Rumi an ‘architect’ of peace in Anatolia

Fly turban tho

I know it was the 13th century and the woman’s place was decidedly in the home. I’m totally judging him by today’s standards. And I know I don’t have all the facts. Maybe Mrs. Rumi loved supporting her whirling husband and his mystical experiences. Maybe they were greatly respected as a family because of Rumi’s position in the community. Maybe they had servants to do the washing up.**

I also know that I’m projecting in a big way, but I kid you not, this kind of thinking is making reading poetry hard these days. Could it be because I’m all grown up now?

Who’s Got the Time?

Related imageAs a functional adult in this society, I don’t always have immediate access to my emotions. They flare up and then get pushed aside as I tend to more urgent needs like grocery shopping and freelance assignments. It takes work to get to them and when I do it’s often not pretty.

I guess that’s why I read poetry in the first place. Poetry inches into all those crevices into which my built-up emotions get squished out of necessity. It forces them out into the light where I can see them.

I need Rumi and other poets who can shed light on the human experience so that I can see myself reflected in their words, so I can know more about who I am.

The problem is that I’m not always willing to go down that dark alley. And besides, who has the time?

Lately, I struggle every time a poet tries to remind me of the wonder of the natural world, or highlights the beauty and turmoil of deep, meaningful relationships. My reaction tends to be somewhere along the lines of, “Oh you’re in awe? How nice for you.”

Call me jaded. I just don’t have much patience for awe and wonder these days. Thanks to poetry and the people I love and nature (despite the low-key snowmageddon outside rn), awe and wonder do manage to creep in enough to remind me that life isn’t always about the grocery shopping. So that’s good.

"I put the lit in literature" mug

Always washing this because I’m always drinking tea from it.

I don’t know that I have a conclusion to these thoughts other than to say that I’m grateful that other people (like Rumi) are or have been able to dedicate their lives to poetry (or any other art form) that makes us feel something. It helps when I’ve had enough of the dishes.
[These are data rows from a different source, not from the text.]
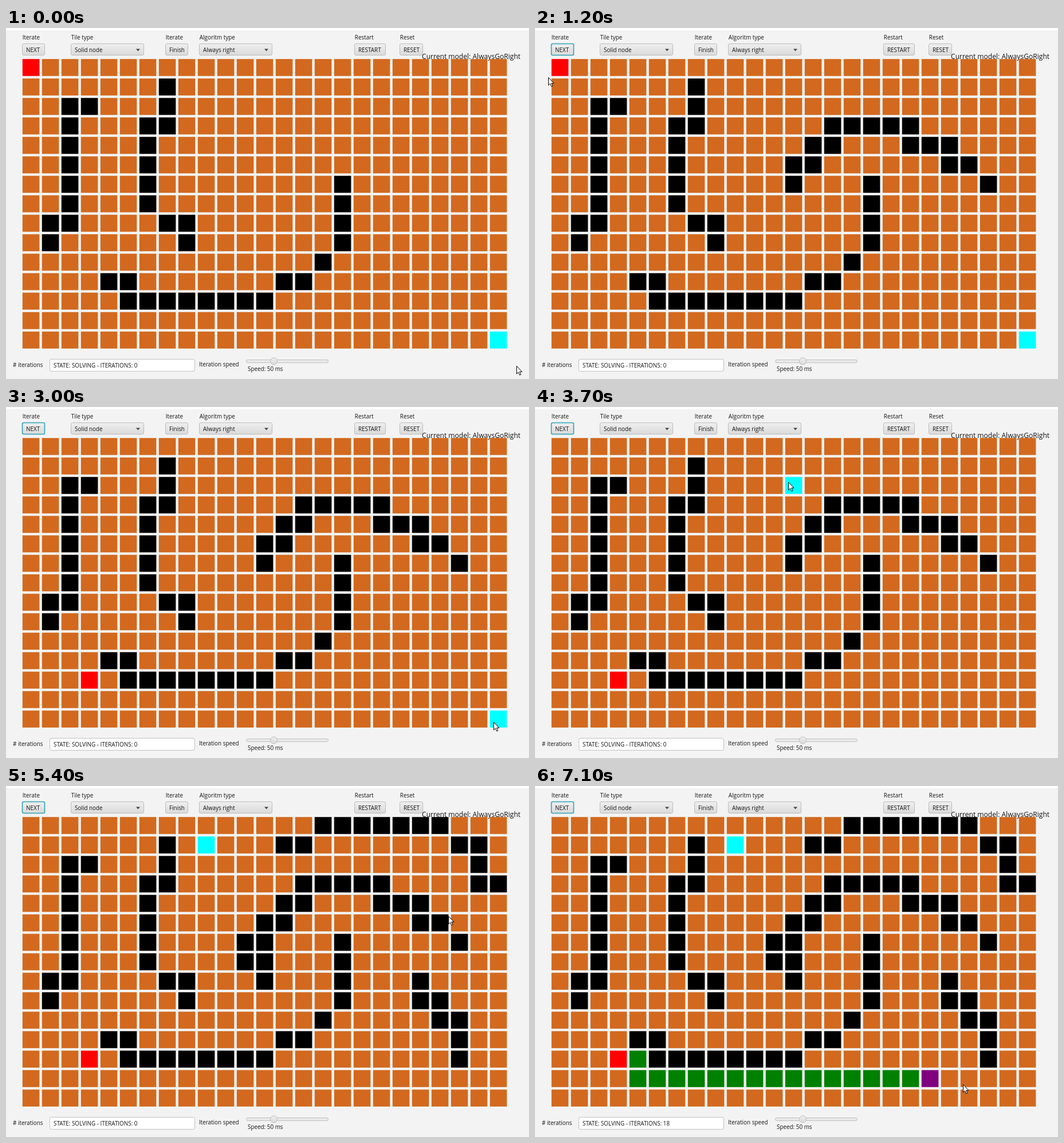
These frames come from a looping animation (913 by 613 pixels, 7.2 s). An HTML page:

```html
<!DOCTYPE html>
<html lang="en">
<head>
<meta charset="utf-8">
<title>Path grid</title>
<style>
  html, body { margin: 0; width: 100%; height: 100%; overflow: hidden; background: #f3f3f3; }
  svg { display: block; position: absolute; left: 0; top: 0; }
  text { font: 9.9px "Open Sans", "Noto Sans", sans-serif; fill: #151515; white-space: pre; }
  .model { font-size: 12.1px; }
  .face { fill: url(#face); stroke: #bcbcbc; }
  .focus { stroke: #2aa5b8; stroke-width: 1.6; }
</style>
</head>
<body>
<svg width="913" height="613" viewBox="0 0 913 613">
  <defs>
    <linearGradient id="face" x1="0" y1="0" x2="0" y2="1">
      <stop offset="0" stop-color="#efefef"/>
      <stop offset="1" stop-color="#dadada"/>
    </linearGradient>
  </defs>
  <rect width="913" height="613" fill="#f3f3f3"/>
  <rect width="913" height="4" fill="#fdfdfd"/>
  <g id="ui"></g>
  <g id="grid"></g>
  <text class="model" x="726" y="54">Current model: AlwaysGoRight</text>
  <text x="12" y="592"># iterations</text>
  <rect x="76.5" y="578.5" width="253" height="21" rx="2.5" fill="#fff" stroke="#c2c2c2"/>
  <text id="status" x="83" y="593"></text>
  <text x="337" y="591">Iteration speed</text>
  <text x="422" y="598.5">Speed: 50 ms</text>
  <rect x="419.5" y="579.5" width="143" height="5" rx="2.5" fill="#e9e9e9" stroke="#c0c0c0"/>
  <circle class="face" cx="467.5" cy="582" r="6"/>
  <path id="cursor" d="M.5 .5V14l3-2.8 2.2 5 2.2-1-2.2-4.8h4.2z" fill="#fff" stroke="#000"/>
</svg>
<script>
const LOOP = 7200, STEP = 100;
const COLS = 25, ROWS = 15, PITCH = 34, SIZE = 29.6, LEFT = 28.8, TOP = 54.2;
const BROWN = '#d2691e', WALL = '#000', START = '#f00', GOAL = '#0ff', TRAIL = '#008000', HEAD = '#800080';
const $ = id => document.getElementById(id);

function add(parent, tag, attrs, text = '') {
  const el = document.createElementNS('http://www.w3.org/2000/svg', tag);
  for (const k in attrs) el.setAttribute(k, attrs[k]);
  el.textContent = text;
  parent.appendChild(el);
  return el;
}

// Captioned button, or combo box when it has an arrow
function control(x, width, caption, text, arrow) {
  const ui = $('ui');
  add(ui, 'text', { x: x + .8, y: 20.3 }, caption);
  const box = add(ui, 'rect', { class: 'face', x: x + .5, y: 27.5, width, height: 20, rx: 2.5 });
  add(ui, 'text', { x: x + 7, y: 41.5 }, text);
  if (arrow) add(ui, 'path', { d: `M${x + width - 13} 36.5h7l-3.5 4z`, fill: '#444' });
  return box;
}
const next = control(28, 39, 'Iterate', 'NEXT');
control(113, 127, 'Tile type', 'Solid node', true);
control(278, 39, 'Iterate', 'Finish');
control(337, 127, 'Algoritm type', 'Always right', true);
control(608, 54, 'Restart', 'RESTART');
control(687, 40, 'Reset', 'RESET');

const cells = Array.from({ length: COLS * ROWS }, (_, i) => add($('grid'), 'rect', {
  x: LEFT + i % COLS * PITCH, y: TOP + Math.floor(i / COLS) * PITCH, width: SIZE, height: SIZE
}));
const index = ([c, r]) => r * COLS + c;
const aim = ([c, r]) => [LEFT + SIZE / 2 + c * PITCH, TOP + SIZE / 2 + 3 + r * PITCH];

// Every cell along a line through "col,row" corners
function line(spec) {
  const [first, ...rest] = spec.split(' ').map(p => p.split(',').map(Number));
  const out = [first];
  let [x, y] = first;
  for (const [c, r] of rest) {
    while (x !== c || y !== r) {
      x += Math.sign(c - x);
      y += Math.sign(r - y);
      out.push([x, y]);
    }
  }
  return out;
}

function gesture(from, to, spec) {
  const path = line(spec);
  return { from, to, path, span: (to - from) / (path.length - 1) };
}

const built = ['3,2 2,2 2,8 1,8 1,9', '7,1 7,3 6,3 6,7 7,8 8,8 8,9', '4,11 5,11 5,12 12,12 13,11 14,11 16,9 16,6']
  .map(spec => gesture(-2, -1, spec));
const painted = [
  gesture(300, 700, '12,6 12,5 13,5 13,4 14,4 14,3 18,3 18,4 20,4 20,5 21,5 22,6'),
  gesture(4000, 4300, '20,8 20,9 21,9 21,10 22,10 22,12'),
  gesture(4550, 4700, '12,8 12,7 11,7 11,6'),
  gesture(4850, 5200, '13,1 14,1 15,0 21,0 22,1 23,1 23,3 24,3')
];
const moveStart = gesture(1450, 1940, '0,0 0,10 2,11 3,12');
const moveGoal = gesture(3250, 3800, '24,14 9,1');
const route = line('3,12 4,12 4,13 24,13');
const RUN = 6100, RATE = 18 / 1000;

// The pointer rests at a few places and follows every gesture in between
const stops = [
  [0, 891, 590], [850, 886, 581], [1200, 23, 86], [3000, 851, 550],
  [4500, 481, 361], [5400, 772, 227], [7100, 747, 521]
];
for (const g of [...painted, moveStart, moveGoal]) {
  g.path.forEach((p, k) => stops.push([g.from + k * g.span, ...aim(p)]));
}
stops.sort((a, b) => a[0] - b[0]);

function pointer(t) {
  const k = Math.max(1, stops.findIndex(s => s[0] >= t));
  const [t0, ...a] = stops[k - 1], [t1, ...b] = stops[k];
  return a.map((v, i) => Math.round(v + (b[i] - v) * (t - t0) / (t1 - t0)));
}

function tileAt(g, t) {
  const k = Math.round((t - g.from) / g.span);
  return index(g.path[Math.max(0, Math.min(g.path.length - 1, k))]);
}

function draw(t) {
  const fill = Array(cells.length).fill(BROWN);
  for (const g of [...built, ...painted]) {
    g.path.forEach((p, k) => { if (t >= g.from + k * g.span) fill[index(p)] = WALL; });
  }
  const n = Math.max(0, Math.floor((t - RUN) * RATE));
  route.slice(0, n).forEach((p, k) => { fill[index(p)] = k === n - 1 ? HEAD : TRAIL; });
  fill[tileAt(moveStart, t)] = START;
  fill[tileAt(moveGoal, t)] = GOAL;

  cells.forEach((el, i) => el.setAttribute('fill', fill[i]));
  next.classList.toggle('focus', t >= painted[0].from);
  $('status').textContent = `STATE: SOLVING - ITERATIONS: ${n}`;
  $('cursor').setAttribute('transform', `translate(${pointer(t)})`);
}

const begin = performance.now();
let last = -1;
function tick() {
  const t = Math.floor((performance.now() - begin) % LOOP / STEP) * STEP;
  if (t !== last) draw(last = t);
  requestAnimationFrame(tick);
}
tick();
</script>
</body>
</html>
```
On the other hand, the dishes don’t require an emotional investment and at the end, there’s a satisfying job well done.***

In the end, who’s to say whether it’s better to be Rumi or Mrs. Rumi? (Yeah, I know. I’m still projecting…)

*I made a late decision to include a minor in education, which I finished except for the student teaching because I realized after two weeks that I didn’t want to spend my days with teenagers. Teenagers are the worst. (Except for mine. He’s awesome.)

**If you know more about Rumi than I do and feel compelled to defend him, please do. This isn’t really a criticism of Rumi the man anyway. It’s really just a device for talking about how poetry affects me in general. Thanks for understanding.

***I say this as if the dishes are ever actually done…hahahahahahaha